### DATA
:::::

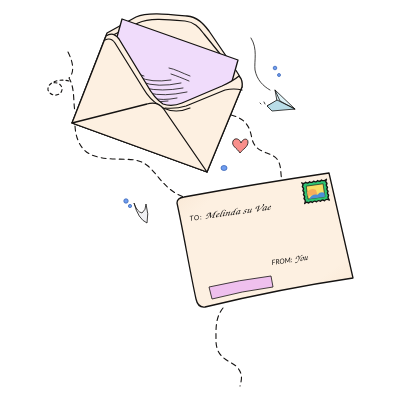
<!DOCTYPE html>
<html lang="en">
<head>
<meta charset="utf-8">
<title>Letters in the post</title>
<style>
:root {
  --paper: #fff;
  --ink: #151312;
  --cream: #fdf0e1;
  --cream-shade: #f8e5d0;
  --lilac: #f0dcfb;
  --pink: #efc0ee;
  --heart: #f98f8b;
  --blue: #6f9df0;
  --sky: #dff3f8;
  --stamp: #2fc473;
}
html, body { margin: 0; background: var(--paper); overflow: hidden; }
svg { display: block; width: 400px; height: 400px; }
.line { fill: none; stroke: var(--ink); stroke-width: 1.2; stroke-linecap: round; stroke-linejoin: round; }
.outline { stroke: var(--ink); stroke-width: 1.3; stroke-linejoin: round; }
.thin { stroke-width: .8; }
.trail { stroke-dasharray: 5 4; stroke-width: 1.1; }
.script { font: italic 9.5px "TeX Gyre Chorus", cursive; fill: var(--ink); }
.label { font: italic 7px "Lato", sans-serif; fill: var(--ink); }
.dot { fill: var(--blue); stroke: #3c68b8; stroke-width: .8; }
</style>
</head>
<body>
<svg viewBox="0 0 400 400" role="img" aria-label="An open envelope with a letter and an addressed envelope joined by dashed trails">
  <defs>
    <linearGradient id="cream-wash" x1="0" y1="0" x2="1" y2="1">
      <stop offset="0" stop-color="var(--cream-shade)"/>
      <stop offset=".2" stop-color="var(--cream)"/>
      <stop offset=".8" stop-color="var(--cream)"/>
      <stop offset="1" stop-color="var(--cream-shade)"/>
    </linearGradient>
  </defs>

  <g id="trails" class="line trail">
    <path d="M68 52C73 62 75 72 69 78C75 88 73 101 75 112"/>
    <path d="M69 81C58 78 47 83 48 90C51 98 63 96 62 88C61 84 57 82 53 83" stroke-dasharray="3 3"/>
    <path d="M75 126C76 142 83 154 98 157C119 162 135 155 148 166C161 178 165 190 184 197"/>
    <path d="M231 115C247 119 250 128 252 139C256 154 270 151 277 159C282 166 280 173 282 180"/>
    <path d="M223 308C215 318 216 329 216 342C217 358 228 360 236 366C243 373 242 379 240 386"/>
  </g>

  <g id="open-envelope">
    <path class="outline" fill="url(#cream-wash)" d="M107 33L136 17C147 12 166 14 187 16C197 17 203 23 209 31L237 72Q242 79 242 87L207 172L72 123Z"/>
    <path class="line" d="M111 36L138 23C149 18 164 19 185 21C194 22 199 27 204 34L221 55"/>
    <g id="letter">
      <path class="outline" fill="var(--lilac)" d="M122 19L238 60L229 92L207 112L158 105L117 37Z"/>
      <path class="line thin" d="M169 68C175 69 182 73 190 76M171 74C177 76 182 78 189 81M136 72C138 74 141 75 144 76M139 77Q151 83 171 80M142 82Q157 88 181 83M145 88Q161 92 183 88M149 93Q163 97 187 92M152 98Q162 101 177 98M156 102L168 101"/>
    </g>
    <path class="outline" fill="var(--cream)" d="M72 123L106 36Q113 31 119 39L147 85Q154 98 163 104Q172 107 182 103L222 86Q233 81 239 76Q243 80 242 87L207 172Z"/>
    <path class="line" d="M105 40Q111 37 115 43L143 88Q150 100 159 105M165 108Q176 109 186 106L225 90Q234 88 242 90"/>
    <path class="outline" fill="var(--cream)" d="M72 123L147 104Q157 101 163 108L207 172Z"/>
    <path class="line" d="M163 108Q176 114 190 108"/>
  </g>

  <g id="addressed-envelope">
    <path class="outline" fill="url(#cream-wash)" d="M177 203Q177 198 184 197Q255 184 329 173L353 278Q279 289 205 307Q198 308 196 299C189 267 184 235 177 203Z"/>
    <path class="outline thin" fill="var(--pink)" d="M209 287Q239 280 271 276L273 287Q242 291 212 299Z"/>
    <g transform="rotate(-8 190 221)">
      <text class="label" x="190" y="221" textLength="12">TO:</text>
      <text class="script" x="205" y="221" textLength="66" lengthAdjust="spacingAndGlyphs">Melinda su Vae</text>
    </g>
    <g transform="rotate(-8 272 265)">
      <text class="label" x="272" y="265" textLength="21" lengthAdjust="spacingAndGlyphs">FROM:</text>
      <text class="script" x="295" y="265" font-size="11">You</text>
    </g>
    <g id="stamp" transform="rotate(-8 315 191)">
      <path class="outline" fill="var(--stamp)" d="M303 181Q305 183 307 181Q309 183 311 181Q313 183 315 181Q317 183 319 181Q321 183 323 181Q325 183 328 181Q326 183 328 185Q326 187 328 189Q326 191 328 193Q326 195 328 197Q326 199 328 202Q325 200 323 202Q321 200 319 202Q317 200 315 202Q313 200 311 202Q309 200 307 202Q305 200 303 202Q305 199 303 197Q305 195 303 193Q305 191 303 189Q305 187 303 185Q305 183 303 181Z"/>
      <rect x="307" y="185" width="17" height="13" fill="#f9df67" stroke="var(--ink)" stroke-width=".6"/>
      <path fill="#f6ae5c" d="M307 191Q311 187 316 190L317 195H307Z"/>
      <path fill="#4b8fd8" d="M308 198Q312 193 317 195Q320 192 324 194V198Z"/>
    </g>
  </g>

  <g id="paper-plane">
    <path class="line thin" d="M251 38C258 49 254 61 255 70C257 80 263 86 270 90"/>
    <path class="line thin" stroke="#cf6d70" d="M260 103L261 104M264 102L265 104"/>
    <path class="outline thin" fill="var(--sky)" d="M275 90L295 109L267 106L277 101Z"/>
    <path class="outline thin" fill="#b9dde8" d="M267 106L277 100L295 109L272 111Z"/>
    <path class="line thin" d="M275 90L280 101L295 109"/>
  </g>

  <path id="heart" class="outline thin" fill="var(--heart)" d="M240 153C237 148 231 146 233 141C235 137 240 139 241 143C243 138 248 138 248 142C248 147 243 149 240 153Z"/>
  <path id="swallow" class="outline thin" fill="#f1f1f4" d="M134 203Q137 212 142 213Q146 210 146 204Q149 214 147 223Q138 219 134 203Z"/>

  <g id="dots" class="dot">
    <circle cx="275" cy="68" r="1.8"/>
    <circle cx="279" cy="75" r="1.5"/>
    <ellipse cx="224" cy="168" rx="3" ry="2.5"/>
    <circle cx="126" cy="201" r="2.2"/>
    <circle cx="130" cy="206" r="1.6"/>
  </g>
</svg>
</body>
</html>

:::::

### WHAT THE TASK ASKS
Each line from the one with "153C237 148 231" to the end of the material should be duplicated exactly, and no other line.

### SOLVED PROBLEM
  <path id="heart" class="outline thin" fill="var(--heart)" d="M240 153C237 148 231 146 233 141C235 137 240 139 241 143C243 138 248 138 248 142C248 147 243 149 240 153Z"/>
  <path id="swallow" class="outline thin" fill="#f1f1f4" d="M134 203Q137 212 142 213Q146 210 146 204Q149 214 147 223Q138 219 134 203Z"/>

  <g id="dots" class="dot">
    <circle cx="275" cy="68" r="1.8"/>
    <circle cx="279" cy="75" r="1.5"/>
    <ellipse cx="224" cy="168" rx="3" ry="2.5"/>
    <circle cx="126" cy="201" r="2.2"/>
    <circle cx="130" cy="206" r="1.6"/>
  </g>
</svg>
</body>
</html>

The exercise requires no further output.